I’m with Stephen Fry. He states that he doesn’t believe in a malicious God who gives cancer to children and creates animals that cause blindness. Neither do I. I do not believe in the God Fry characterises. And neither should you.
For me, Stephen Fry is near the top of my ‘dream team dinner guest’ list. He is an award winning, highly lauded, rightly applauded, writer presenter comedian. He has come through crippling depression, and he takes his humanity very seriously – as seen by his involvement in charitable foundations and movements to enhance the Arts. He remains near the top of my dream team dinner guest list, not so I can argue with him about God, but so I can enjoy the company of a great mind.
I am a minister of the Christian Gospel, so I obviously disagree with him over his views on who God might be – which, incidentally, is a philosophically interesting starting point for an atheist.
To be honest, my view of God does not involve a God who needs me to defend him or her. God is not sitting in heaven upset over Stephen Fry’s outburst, wondering what to do about it. That’s my first observation to this whole episode – it was an outburst. An unusual one.
Last year, a beautiful clip of Bear Grylls and Stephen Fry went round the Christian circles on the internet. It showed a much more thoughtful and contemplative Fry – not angry about God, but respectful, intelligent and engaged. Grylls spoke gently about his faith, obviously a highly personal source of strength. Fry engaged softly, and honestly, offering explanation for his own atheism while listening to Grylls explanation for his faith. The mountains and the streams seemed to have a different effect on him than the lights and logistics of an enclosed room with Gay Byrne. There is a bit of me thinks this gentleman had an early start, had eaten something that was upsetting his stomach, was having an off day (all of which happen to most of us regularly), and was, inwardly bemused by what was essentially a silly question: “How will you react if everything you think is wrong and when you die you find yourself in heaven facing God?”
My view of God does not involve a God who needs me to defend him or her.
The question itself presupposes a Platonic misrepresentation of the Christian faith, the presumption being that Christian faith is all about a gateway to the afterlife; a ticket to heaven. This Platonic misrepresentation lowers Christian faith to the ultimate consumer commodity. It demeans the person of Christ. It creates a system of faith concerned only on individualistic end goals. And it foregoes the life of Jesus of Nazareth, concentrating only upon his death.

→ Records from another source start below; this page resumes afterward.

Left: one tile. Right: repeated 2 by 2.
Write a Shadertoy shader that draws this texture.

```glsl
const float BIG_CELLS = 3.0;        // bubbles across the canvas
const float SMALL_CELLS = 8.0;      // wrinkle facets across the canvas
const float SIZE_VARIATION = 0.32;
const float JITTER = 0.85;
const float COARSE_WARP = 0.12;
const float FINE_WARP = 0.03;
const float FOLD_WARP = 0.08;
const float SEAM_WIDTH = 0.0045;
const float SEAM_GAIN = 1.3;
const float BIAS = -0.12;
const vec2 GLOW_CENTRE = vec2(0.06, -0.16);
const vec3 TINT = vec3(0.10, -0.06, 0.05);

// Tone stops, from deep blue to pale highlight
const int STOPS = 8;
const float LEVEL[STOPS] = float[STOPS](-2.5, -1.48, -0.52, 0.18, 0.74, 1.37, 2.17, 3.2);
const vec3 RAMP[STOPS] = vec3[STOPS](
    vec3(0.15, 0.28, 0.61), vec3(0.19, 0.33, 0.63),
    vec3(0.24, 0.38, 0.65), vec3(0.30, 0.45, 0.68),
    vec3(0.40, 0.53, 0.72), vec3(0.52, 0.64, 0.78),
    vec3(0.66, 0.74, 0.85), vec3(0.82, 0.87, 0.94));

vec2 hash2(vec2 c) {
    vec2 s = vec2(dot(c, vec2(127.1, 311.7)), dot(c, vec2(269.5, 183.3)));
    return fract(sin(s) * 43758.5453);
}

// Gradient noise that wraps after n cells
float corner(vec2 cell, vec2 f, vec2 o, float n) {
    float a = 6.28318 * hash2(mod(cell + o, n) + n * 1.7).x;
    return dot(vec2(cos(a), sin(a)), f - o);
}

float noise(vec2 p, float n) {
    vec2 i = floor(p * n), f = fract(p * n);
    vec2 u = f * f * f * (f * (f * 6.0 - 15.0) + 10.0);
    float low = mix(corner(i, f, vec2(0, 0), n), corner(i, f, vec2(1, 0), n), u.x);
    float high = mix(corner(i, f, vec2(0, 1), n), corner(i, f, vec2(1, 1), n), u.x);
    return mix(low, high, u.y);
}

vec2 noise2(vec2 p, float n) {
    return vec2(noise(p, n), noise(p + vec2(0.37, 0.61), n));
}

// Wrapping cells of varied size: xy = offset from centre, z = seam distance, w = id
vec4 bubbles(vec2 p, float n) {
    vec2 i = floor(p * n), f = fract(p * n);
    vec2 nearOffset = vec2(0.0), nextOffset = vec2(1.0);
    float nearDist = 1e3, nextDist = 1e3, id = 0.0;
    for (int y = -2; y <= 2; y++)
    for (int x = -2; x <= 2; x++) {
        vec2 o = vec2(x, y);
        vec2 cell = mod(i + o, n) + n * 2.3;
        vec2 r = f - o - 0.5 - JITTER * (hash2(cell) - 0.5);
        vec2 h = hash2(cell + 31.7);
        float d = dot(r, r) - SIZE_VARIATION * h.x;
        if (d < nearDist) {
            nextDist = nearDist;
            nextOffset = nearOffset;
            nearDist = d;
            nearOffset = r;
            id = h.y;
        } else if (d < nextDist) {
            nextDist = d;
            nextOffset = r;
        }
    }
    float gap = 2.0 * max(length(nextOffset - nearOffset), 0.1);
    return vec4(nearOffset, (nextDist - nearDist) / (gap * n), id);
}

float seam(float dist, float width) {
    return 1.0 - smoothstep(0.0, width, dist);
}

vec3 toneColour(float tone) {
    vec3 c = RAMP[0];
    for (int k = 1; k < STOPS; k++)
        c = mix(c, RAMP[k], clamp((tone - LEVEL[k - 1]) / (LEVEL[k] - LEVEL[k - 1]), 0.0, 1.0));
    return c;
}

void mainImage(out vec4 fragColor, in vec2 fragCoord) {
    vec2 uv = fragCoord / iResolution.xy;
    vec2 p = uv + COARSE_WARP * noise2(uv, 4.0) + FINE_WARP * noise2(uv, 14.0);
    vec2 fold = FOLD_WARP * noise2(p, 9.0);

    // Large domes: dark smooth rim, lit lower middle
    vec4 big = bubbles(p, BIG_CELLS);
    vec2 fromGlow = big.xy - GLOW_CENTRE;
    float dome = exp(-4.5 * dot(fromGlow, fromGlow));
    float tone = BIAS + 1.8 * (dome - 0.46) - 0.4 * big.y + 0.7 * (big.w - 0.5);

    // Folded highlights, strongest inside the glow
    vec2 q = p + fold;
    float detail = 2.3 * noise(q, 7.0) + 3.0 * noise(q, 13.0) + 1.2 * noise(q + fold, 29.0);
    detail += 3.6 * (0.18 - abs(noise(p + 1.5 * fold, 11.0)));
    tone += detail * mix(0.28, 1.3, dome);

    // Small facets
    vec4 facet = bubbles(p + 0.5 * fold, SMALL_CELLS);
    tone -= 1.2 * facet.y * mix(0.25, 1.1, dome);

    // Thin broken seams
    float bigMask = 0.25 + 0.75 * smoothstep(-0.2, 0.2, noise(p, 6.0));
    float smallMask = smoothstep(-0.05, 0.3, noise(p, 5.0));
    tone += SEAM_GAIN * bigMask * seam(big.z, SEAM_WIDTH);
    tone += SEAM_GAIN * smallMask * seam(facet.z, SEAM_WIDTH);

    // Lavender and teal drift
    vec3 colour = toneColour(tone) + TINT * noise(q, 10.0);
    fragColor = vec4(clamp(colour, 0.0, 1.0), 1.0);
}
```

It demeans the person of Christ by turning Christ into a tiller at a shopping centre. You must have a basket filled with the correct elements, and correct money, to pass through.
It creates a system of individualistic faith by turning questions of corporate family ‘here & now’ existence – into personal questions of ‘then & there’ existence. And it foregoes the life of Jesus of Nazareth (a life which constantly barged against systems of religion that keep people enslaved to power) in favour of an understanding of faith which centres on death – death of Jesus and death of us.

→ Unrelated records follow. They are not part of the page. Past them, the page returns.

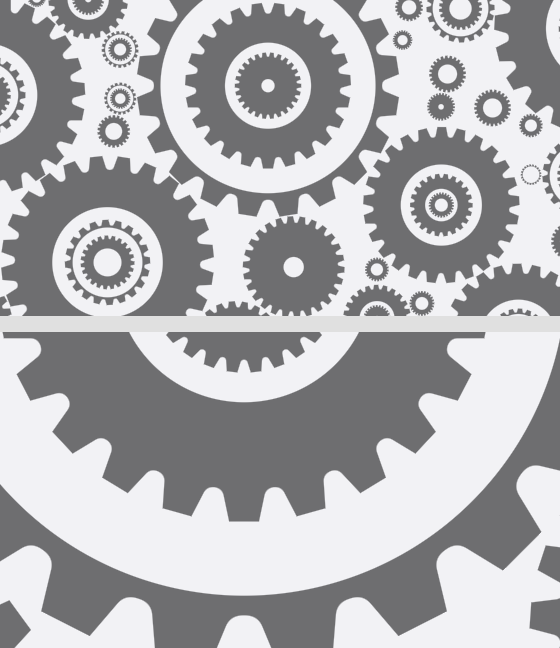
Top: the whole. Bottom: its middle third, enlarged.
Give the GLSL for this pattern, as a WebGL 2 fragment shader.

```glsl
#version 300 es
precision highp float;
// Flat grey cogwheels of mixed sizes, nested in rings and packed over a pale ground.

#define CANDIDATES 240
#define MAX_GEARS 64
#define FIRST_RADIUS 0.415
#define LARGE_RADIUS 0.34
#define MEDIUM_RADIUS 0.15
#define SMALL_RADIUS 0.058
#define MIN_FIT 0.45
#define GAP 0.004
#define MARGIN 0.15
#define ROOT_RATIO 0.87
#define INK vec3(0.43, 0.43, 0.44)
#define PAPER vec3(0.95, 0.95, 0.96)

uniform vec2 u_resolution;
out vec4 outColor;

const float TAU = 6.2831853;

float smoothMin(float a, float b, float k) {
    float h = max(k - abs(a - b), 0.0) / k;
    return min(a, b) - h * h * k * 0.25;
}

// Signed distance to a cog with tapered teeth; radius reaches the tooth tips.
float gearDistance(vec2 p, float radius, float teeth, float phase) {
    float d = length(p);
    float root = radius * ROOT_RATIO;
    float turn = atan(p.y, p.x) / TAU;
    float angle = (fract(turn * teeth + phase) - 0.5) * TAU / teeth;
    vec2 q = d * vec2(abs(sin(angle)), cos(angle));
    float pitch = TAU * radius / teeth;
    float rise = (q.y - root) / (radius - root);
    float halfWidth = pitch * mix(0.32, 0.22, rise);
    float tooth = max(0.95 * (q.x - halfWidth), q.y - radius);
    return smoothMin(d - root, tooth, radius * 0.03);
}

float coverage(float dist, float pixel) {
    return clamp(0.5 - 0.85 * dist / pixel, 0.0, 1.0);
}

// Share of the radius cut out: thin rim, broad ring or plain cog with a bore.
float holeRatio(float style) {
    return style < 0.2 ? 0.82 : style < 0.87 ? 0.52 : 0.2;
}

// Cogs inside the holes of cogs, from the outside in.
float nestedGears(vec2 p, float radius, float id, float pixel) {
    float ink = 0.0;
    for (int level = 0; level < 3; level++) {
        float style = fract(id * 0.618 + float(level) * 0.45);
        float teeth = 20.0 + floor(style * 7.0);
        float hole = radius * holeRatio(style);
        ink = max(ink, coverage(gearDistance(p, radius, teeth, style * 5.0), pixel));
        ink *= 1.0 - coverage(length(p) - hole, pixel);
        radius = hole * 0.77;
        if (radius < 0.03) break;
    }
    return ink;
}

// Largest radius allowed for a candidate: big cogs are placed first.
float radiusLimit(int i) {
    if (i == 0) return FIRST_RADIUS;
    return i < 32 ? LARGE_RADIUS : i < 90 ? MEDIUM_RADIUS : SMALL_RADIUS;
}

void main() {
    vec2 p = gl_FragCoord.xy / u_resolution.y;
    float pixel = 1.0 / u_resolution.y;
    vec2 field = vec2(u_resolution.x / u_resolution.y, 1.0) + 2.0 * MARGIN;

    vec3 placed[MAX_GEARS];
    int count = 0;
    float ink = 0.0;

    // Low-discrepancy candidates grow until they meet an earlier cog.
    for (int i = 0; i < CANDIDATES && count < MAX_GEARS; i++) {
        float id = float(i);
        vec2 spot = fract(vec2(0.4817, 0.676) + id * vec2(0.7549, 0.5698));
        vec2 center = spot * field - MARGIN;
        float radius = radiusLimit(i);
        float smallest = radius * MIN_FIT;
        for (int j = 0; j < count; j++) {
            radius = min(radius, distance(center, placed[j].xy) - placed[j].z - GAP);
            if (radius < smallest) break;
        }
        if (radius < smallest) continue;
        placed[count++] = vec3(center, radius);

        vec2 local = p - center;
        if (length(local) < radius + pixel) {
            ink = max(ink, nestedGears(local, radius, id, pixel));
        }
    }

    outColor = vec4(mix(PAPER, INK, ink), 1.0);
}
```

I am surprised Stephen Fry let himself be taken into the question. But he is a polite man; he knows TV. On a side note, another reaction of mine was to immediately picture the producer of the show, a gentleman I have met and whom I like a lot, sitting in the corner watching this conversation unfold and almost salivating, knowing the reaction will be huge. The reaction has been huge. The reputation and ratings for RTE ‘Meaning of Life’ will do the whole Irish TV industry good for a short time. But like all media, it hides more than it reveals – revealing only what is edited – and reduces real matters of life and death to soundbites.
This brings me to my final thought. If the nature of TV necessarily reduces reality, Stephen Fry reduces it more by reducing (in this clip) the existence of God to one argument. The existence of pain and suffering.
Two things. Firstly, as stated above, the argument that God does not exist because God is evil is philosophical nonsense. How can you be evil, if you don’t exist?! But secondly, and a lot more seriously, the question of pain and suffering is real in Scripture. The oldest piece of writing in the Torah is the book of Job. Its content can be shortened to: “Why is this **** happening to me?” The answer? Unhelpfully, “God is God, you are not.”
I am not in a position to, and am not minded to, discuss an explanation for the existence of suffering more than to say, it is part of authentic reality. And for faith to be real, it must be authentic. I am minister of the Christian Church; I have buried the people Stephen Fry mentions. I have seen at close quarters – in hospitals, in morgues, at gravesides. I have no mind to explain it away.
But I am minded to remember the crux of Christian faith is not the death of Christ, it’s the life of Christ. A life born a refugee. A life that touched the untouchable, feasted with the forgotten, and held out hands to the unclean. A life that stood in the midst of the marginalized and was eventually killed for treason and blasphemy. A life laid down in sacrificial love. A life that more than anything else speaks, “I do know; I am not far from you.” This is the life that shows what Scripture wants us to know about God.
Photo: Tadgh Healy